Collaborative efforts between the Discovery Center and various faculty across Miami University have led to a record year of grant funding for the College of Education, Health, and Society (EHS).
In the calendar year 2020, EHS secured over $8M in awards after 41 grant proposals were submitted. Of these proposals, more than half (54%) were funded.
Similarly, in 2021 EHS submitted 42 proposals totaling over $11M. Of these proposals, so far almost half (40%) have been funded, while a large number of remaining proposals are still in consideration by funders.
Collaborations are key
This success over the past two years signals the remarkable efforts of multiple faculty, campus divisions and departments, and interdisciplinary partnerships that have focused years of work and dedication toward achieving their goals. Since 2017, these types of collaborations have become more prominent.
“This is evidence that a lot of people in EHS are working across disciplines and we're seeing more productive collaborations,” said Sarah Woodruff, Discovery Center director. “When we look at funded proposals, especially the larger ones, most are not single investigator projects. Those in higher ranges are very much about groups of individuals that plan together, and have built relationships for years. When those are developed the results are really great.”

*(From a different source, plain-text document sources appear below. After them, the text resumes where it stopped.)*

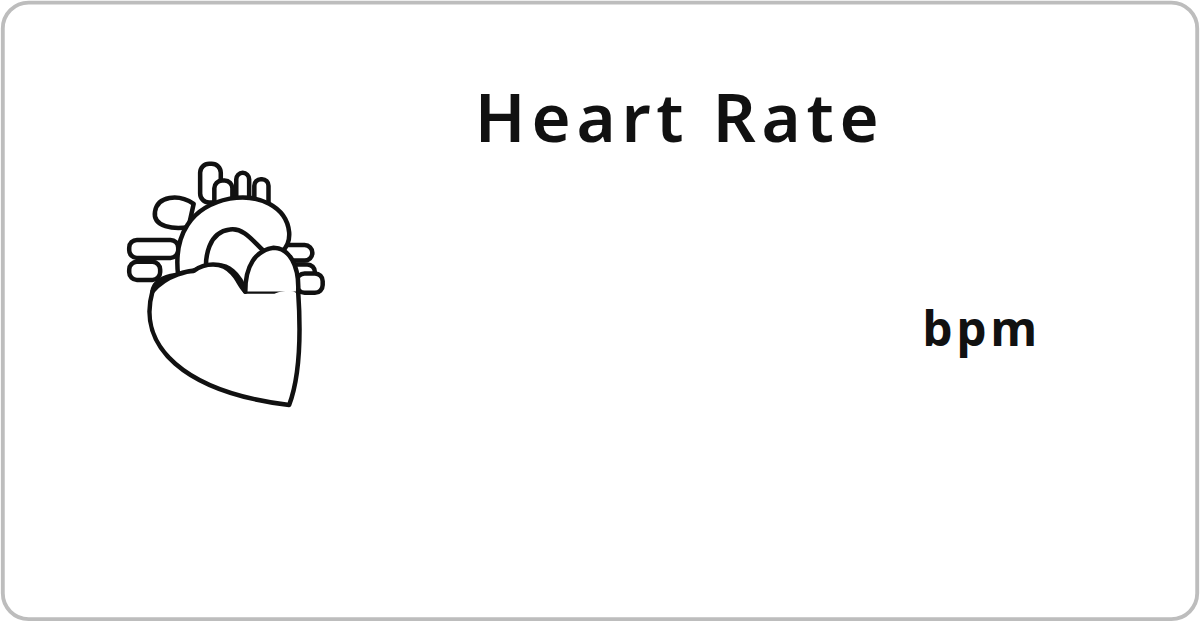
<!DOCTYPE html>
<html lang="en">
<head>
<meta charset="utf-8">
<title>Heart Rate</title>
<link rel="stylesheet" href="https://fonts.googleapis.com/css2?family=Noto+Sans:wght@600;700&display=swap">
<style>
  :root {
    --card-bg: #ffffff;
    --card-border: #bdbdbd;
    --ink: #111111;
  }
  html, body {
    margin: 0;
    padding: 0;
    width: 1200px;
    height: 623px;
    overflow: hidden;
    background: var(--card-bg);
  }
  .heart-rate-card {
    display: block;
    width: 1200px;
    height: 623px;
  }
  .card-frame {
    fill: var(--card-bg);
    stroke: var(--card-border);
    stroke-width: 3;
  }
  .card-title {
    font-family: "Noto Sans", sans-serif;
    font-weight: 600;
    font-size: 52px;
    letter-spacing: 4.5px;
    fill: var(--ink);
  }
  .card-unit {
    font-family: "Noto Sans", sans-serif;
    font-weight: 700;
    font-size: 37px;
    letter-spacing: 3px;
    fill: var(--ink);
  }
  .heart-icon path,
  .heart-icon rect {
    fill: var(--card-bg);
    stroke: var(--ink);
    stroke-width: 3.5;
    stroke-linejoin: round;
    stroke-linecap: round;
  }
</style>
</head>
<body>
<svg class="heart-rate-card" viewBox="0 0 930 483" xmlns="http://www.w3.org/2000/svg" role="img" aria-label="Heart rate card">
  <rect class="card-frame" x="2" y="2" width="926" height="478" rx="20" ry="20"/>

  <g class="heart-icon">
    <!-- vessels behind the heart -->
    <rect x="100" y="186" width="38" height="14" rx="6"/>
    <rect x="100" y="203" width="24" height="14" rx="6"/>
    <rect x="212" y="190" width="30" height="12" rx="6"/>
    <rect x="222" y="205" width="22" height="12" rx="6"/>
    <rect x="230" y="212" width="20" height="15" rx="6"/>
    <rect x="155" y="127" width="16" height="30" rx="7"/>
    <rect x="166" y="140" width="14" height="22" rx="6"/>
    <rect x="183" y="134" width="10" height="26" rx="5"/>
    <rect x="197" y="139" width="11" height="24" rx="5"/>
    <!-- left atrium lobe -->
    <path d="M150 158 C138 150 122 152 120 164 C118 176 135 178 146 176 Z"/>
    <!-- aortic arch -->
    <path d="M138 214 C134 182 148 160 178 154 C200 150 222 160 224 180 C225 194 214 200 206 196 C198 190 190 176 178 178 C162 180 158 198 160 214 Z"/>
    <!-- main ventricles -->
    <path d="M118 226 C106 268 142 304 224 314 C233 290 233 256 231 226 C226 222 218 224 212 226 L190 226 C186 212 176 204 166 206 C154 208 144 212 132 214 C124 216 119 220 118 226 Z"/>
    <!-- left ventricle dividing line -->
    <path d="M118 226 C130 212 148 210 150 210 C158 204 172 202 180 212 C184 216 186 222 190 226" fill="none"/>
    <!-- right atrium -->
    <path d="M190 226 C190 206 198 194 212 192 C224 192 232 206 231 226" fill="none"/>
  </g>

  <text class="card-title" x="368" y="110">Heart Rate</text>
  <text class="card-unit" x="715" y="268">bpm</text>
</svg>
</body>
</html>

Among these key EHS collaborators is the Discovery Center itself.
As an institution that provides comprehensive research, evaluation, and assessment services, Discovery Center often works closely with EHS, as well as with additional faculty across Miami’s campus and with external entities such as other universities, school districts, and community organizations across the country.
Between 2019 and 2021, nearly 80% of all EHS funded proposals marked a collaboration with Discovery. In fact, in 2019 alone, every funded EHS proposal (100%) received some level of support from the Discovery Center.
“We have faculty who have been very intentional about expanding interdisciplinary collaborations across the university, and we’ve been very intentional in better leveraging our existing research infrastructure, such as the Discovery Center, to create a more systemic approach to supporting grant development,” said EHS Dean Jason Lane. “These efforts enhance our competitiveness when funders look to make smart investments in the future of society.”
A team effort
Alongside collaborations with Discovery, EHS can also point to the cumulative effect of dozens of smaller awards that contributed to its overall success.
“There are many awards between 100k and 200k, which may not seem like much, alongside a million dollar award,” Woodruff said. “But those are really the bread and butter of EHS. If you compare education to other fields like engineering, the same kinds of funds are not available. So these awards really are the building blocks for larger ones.”
Some of these recent awards include:
- Miami University Robert Noyce Scholars Program (314K), led by Nazan Bautista, Tammy Schwartz, and Jeff Wanko (EHS) with Ellen Yezierski, professor of Chemistry, and Jennifer Blue, professor of Physics.
- Enhancing and Expanding Partnership Models for Collaborative Recruitment and Retention of BIPOC Intervention Specialists (149K), led by Jason Abbitt and Sarah Watt (EHS)
- Youth and YoungAdult Early Intervention Initiative (375K), led by Cricket Meehan, director of the Center for School-based Mental Health programs in the department of Psychologyand Sarah Woodruff (EHS)
- Evaluation of the School Climate Transformation Grant (285K), led by Anthony James and Sarah Woodruff (EHS)
- Miami Inclusive Licensure Partnership (74K), led by Leah Wasburn-Moses, Ashley Johnson, Kim Wachenheim, Molly Kelly, Sarah Watt, and Sheri Leafgren (EHS)
Success takes time
Even the largest grants from 2020 and 2021 were the result of established interdisciplinary relationships, consistent collaborations, or ongoing efforts and resubmissions that slowly built toward more substantial success over time.
The $6M secured by the Ohio School Wellness Initiative (OSWI) in 2020, for example, was the direct result of deep interdisciplinary work between Cricket Meehan, director of Miami’s Center for School-Based Mental Health Programs in the department of Psychology, several EHS Educational Psychology and Social Work faculty, and the Discovery Center, as well as years of collective reputation-building expertise on all sides.
Similarly, the $2.5M awarded to the ¡PELEA! Fight! program in 2021 was preceded by years of incremental steps and several resubmissions on behalf of Martha Castañeda and her team.
“Martha first applied for funding for this project in 2017, and it finally paid off in 2021,” Woodruff said. “But she had been laying the groundwork for this proposal for years. There was a lot of work and a lot of networking and collaborating along the way. That’s key. That's what we're seeing with proposals that are funded for higher amounts.”
Of course, even more important than the awards themselves are the innovative projects and important advancements they will make possible going forward.
“The significant increase in research funding in EHS is a testament to the strength of our faculty, the importance of collaboration, and the relevance of the real-world problems we are seeking to address,” Lane said.